PUB - Investigating the Condition Monitoring Potential of Oil Conductivity for Wear Identification in Electro Hydrostatic Actuators
More electric aircrafts are the future of modern personnel and cargo transportation. To achieve this goal, the conventional centralized hydraulic flight control system, which is responsible for the operation of the aircraft, needs to be replaced by decentralized electro-hydraulic actuators (EHA). The conventional hydraulic system consists of a large pump within the airplanes fuselage. To meet safety requirements, the entire system needs to be redundant resulting in additional heavy components. To further reduce fire risk, expensive and hazardous oils are used. To overcome the drawbacks of present systems individual small piston pumps powered by high dynamic electric motors are installed. Two actuators can be installed in close proximity to achieve redundancy and the limited oil volume in each EHA decreases the fire risk and making the need for large volumes of hazardous oil obsolete. Therefore, compared to the conventional system, the complexity can be reduced and safety can be increased at the same time.

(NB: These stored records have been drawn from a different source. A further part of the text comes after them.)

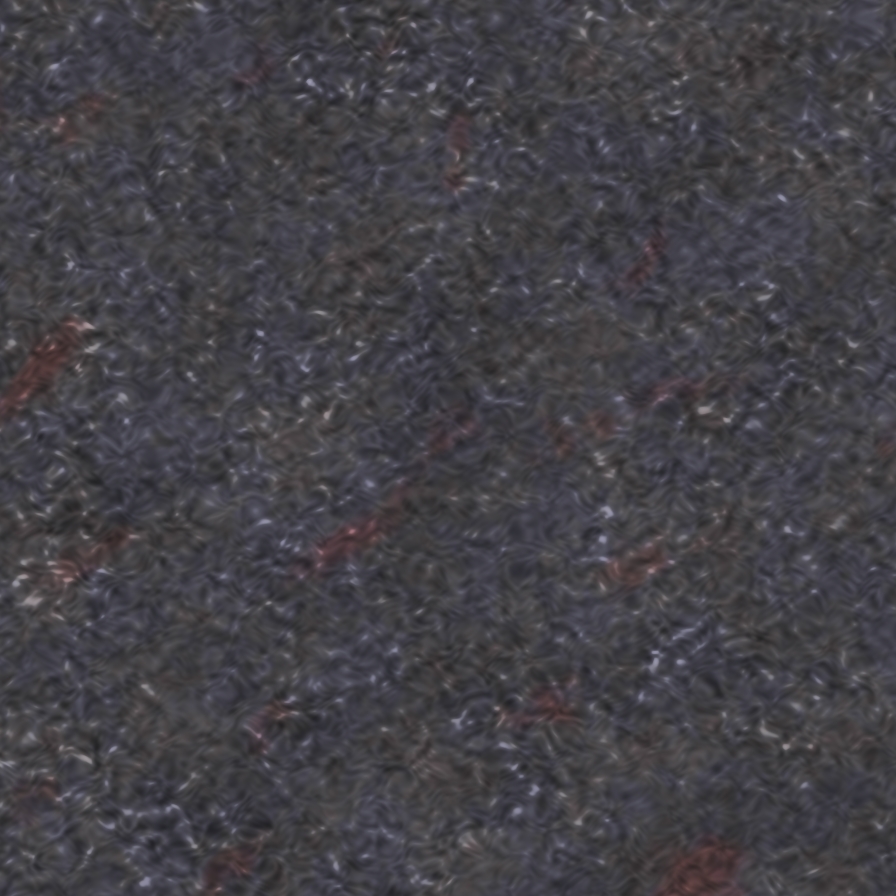
Give the GLSL for this texture, as a WebGL 1 fragment shader.

```glsl
precision highp float;

uniform vec2 u_resolution;

#define GRAIN_SCALE 78.0
#define GRAIN_STRETCH 0.55
#define GRAIN_CONTRAST 0.37
#define CLOUD_CONTRAST 0.20
#define WARP_AMOUNT 0.006
#define FLECK_LIGHT 0.13
#define BASE_LIGHT 0.256
#define RUST_AMOUNT 0.62
#define SLATE_TINT vec3(0.99, 0.98, 1.14)
#define ASH_TINT vec3(1.02, 1.00, 1.03)
#define UMBER_TINT vec3(1.06, 0.96, 0.99)
#define RUST_TINT vec3(1.40, 0.76, 0.74)

vec2 hash22(vec2 p) {
    vec3 q = fract(p.xyx * vec3(0.1031, 0.1030, 0.0973));
    q += dot(q, q.yzx + 33.33);
    return fract((q.xx + q.yz) * q.zy);
}

float corner(vec2 cell, vec2 offset, vec2 f) {
    return dot(hash22(cell + offset) * 2.0 - 1.0, f - offset);
}

// Gradient noise, roughly -1 to 1
float noise(vec2 p) {
    vec2 cell = floor(p);
    vec2 f = p - cell;
    vec2 w = f * f * f * (f * (f * 6.0 - 15.0) + 10.0);
    float low = mix(corner(cell, vec2(0.0), f), corner(cell, vec2(1.0, 0.0), f), w.x);
    float high = mix(corner(cell, vec2(0.0, 1.0), f), corner(cell, vec2(1.0), f), w.x);
    return 1.8 * mix(low, high, w.y);
}

float clouds(vec2 p) {
    float sum = 0.0;
    float weight = 0.6;
    for (int i = 0; i < 4; i++) {
        sum += weight * noise(p);
        p = mat2(1.6, 1.2, -1.2, 1.6) * p + 17.3;
        weight *= 0.72;
    }
    return sum;
}

// Noise drawn out along the given angle
float streaks(vec2 p, float angle, float stretch) {
    float c = cos(angle);
    float s = sin(angle);
    vec2 q = vec2(c * p.x + s * p.y, c * p.y - s * p.x);
    return noise(q * vec2(stretch, 1.0));
}

// Short fibres whose direction changes from patch to patch
float fibres(vec2 p, float turn) {
    float rising = streaks(p, 0.55, GRAIN_STRETCH);
    float falling = streaks(p + 41.7, -0.5, GRAIN_STRETCH);
    return mix(falling, rising, smoothstep(-0.25, 0.2, turn));
}

void main() {
    vec2 uv = gl_FragCoord.xy / min(u_resolution.x, u_resolution.y);

    // Bent fibres in two sizes
    vec2 bend = vec2(noise(uv * 34.0 + 5.1), noise(uv * 34.0 + 63.9));
    vec2 p = uv + WARP_AMOUNT * bend;
    float turn = noise(uv * 26.0 + 88.0);
    float coarse = fibres(p * GRAIN_SCALE, turn);
    float fine = fibres(p * GRAIN_SCALE * 1.9 + 29.0, -turn);
    float grain = coarse + 0.65 * fine;

    // Broad tone and patches of stronger grain
    float tone = clouds(uv * vec2(5.0, 6.5) + 11.0);
    float vigour = clamp(1.0 + 0.55 * clouds(uv * 6.0 + 130.0), 0.5, 1.6);
    float light = BASE_LIGHT * exp(GRAIN_CONTRAST * vigour * grain + CLOUD_CONTRAST * tone);
    float fleck = smoothstep(0.55, 1.25, grain * vigour + 0.2 * tone);
    light += FLECK_LIGHT * fleck;

    // Slate, ash and umber tints
    float hue = clouds(uv * 9.0 + 210.0) + 0.3 * noise(uv * 60.0 + 7.0);
    vec3 tint = mix(ASH_TINT, SLATE_TINT, smoothstep(-0.3, 0.4, hue));
    tint = mix(tint, UMBER_TINT, smoothstep(0.15, 0.8, -hue));

    // Soft rust stains along a rising diagonal
    float stain = streaks(uv * 11.0 + 3.7, 0.75, 0.55) + 0.25 * noise(uv * 32.0 + 51.0);
    stain += 0.3 * noise(uv * 3.5 + 19.0);
    float rust = smoothstep(0.5, 1.1, stain) * (0.8 + 0.2 * coarse);
    tint = mix(tint, RUST_TINT, RUST_AMOUNT * rust);

    gl_FragColor = vec4(clamp(light * tint, 0.0, 1.0), 1.0);
}
```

Authors, Duensing, Yannick; Richert, Oliver; Schmitz, Katharina
To meet future goals of more electric airplanes conventional hydraulic airplane control systems, consisting of redundant centralized pumps within the airplane’s fuselage, need to be substituted for compact electro-hydraulic actuators (EHA). The capsulated architecture of EHAs results in higher safety due to separate hydraulic circuits, simple practicability of redundancy, decreased maintenance because of simplified error location detection as well as an overall reduction in weight and complexity of the airplane control system. Currently, EHAs are only used as backup devices as the reliability does not achieve normative requirements for a frontline application. Thus, recent studies aim to increase the reliability. The axial piston pump of current EHA is the source of most failures. High dynamic requirements and challenging operation points and environments result in wear of contact pairs such as swash plate/piston shoes, pistons/cylinder block and cylinder block/valve plate. In the scope of the project MODULAR at ifas one goal is to increase the robustness of the contact surfaces. A second goal addresses the topic of developing a condition monitoring approach to constantly track the pumps’ health status. Next to signals such as pressures and temperatures, acceleration and oil status signals describing the actual particle contamination are needed. In this contribution different methods of oil status detection are explained and the method of electric conductivity analysis for condition monitoring is further investigated. Filtered HLP46 is used and impurities in form of metallic powders are added. Furthermore, degraded oil of a disc-on-disc Tribometer test bench is measured and compared.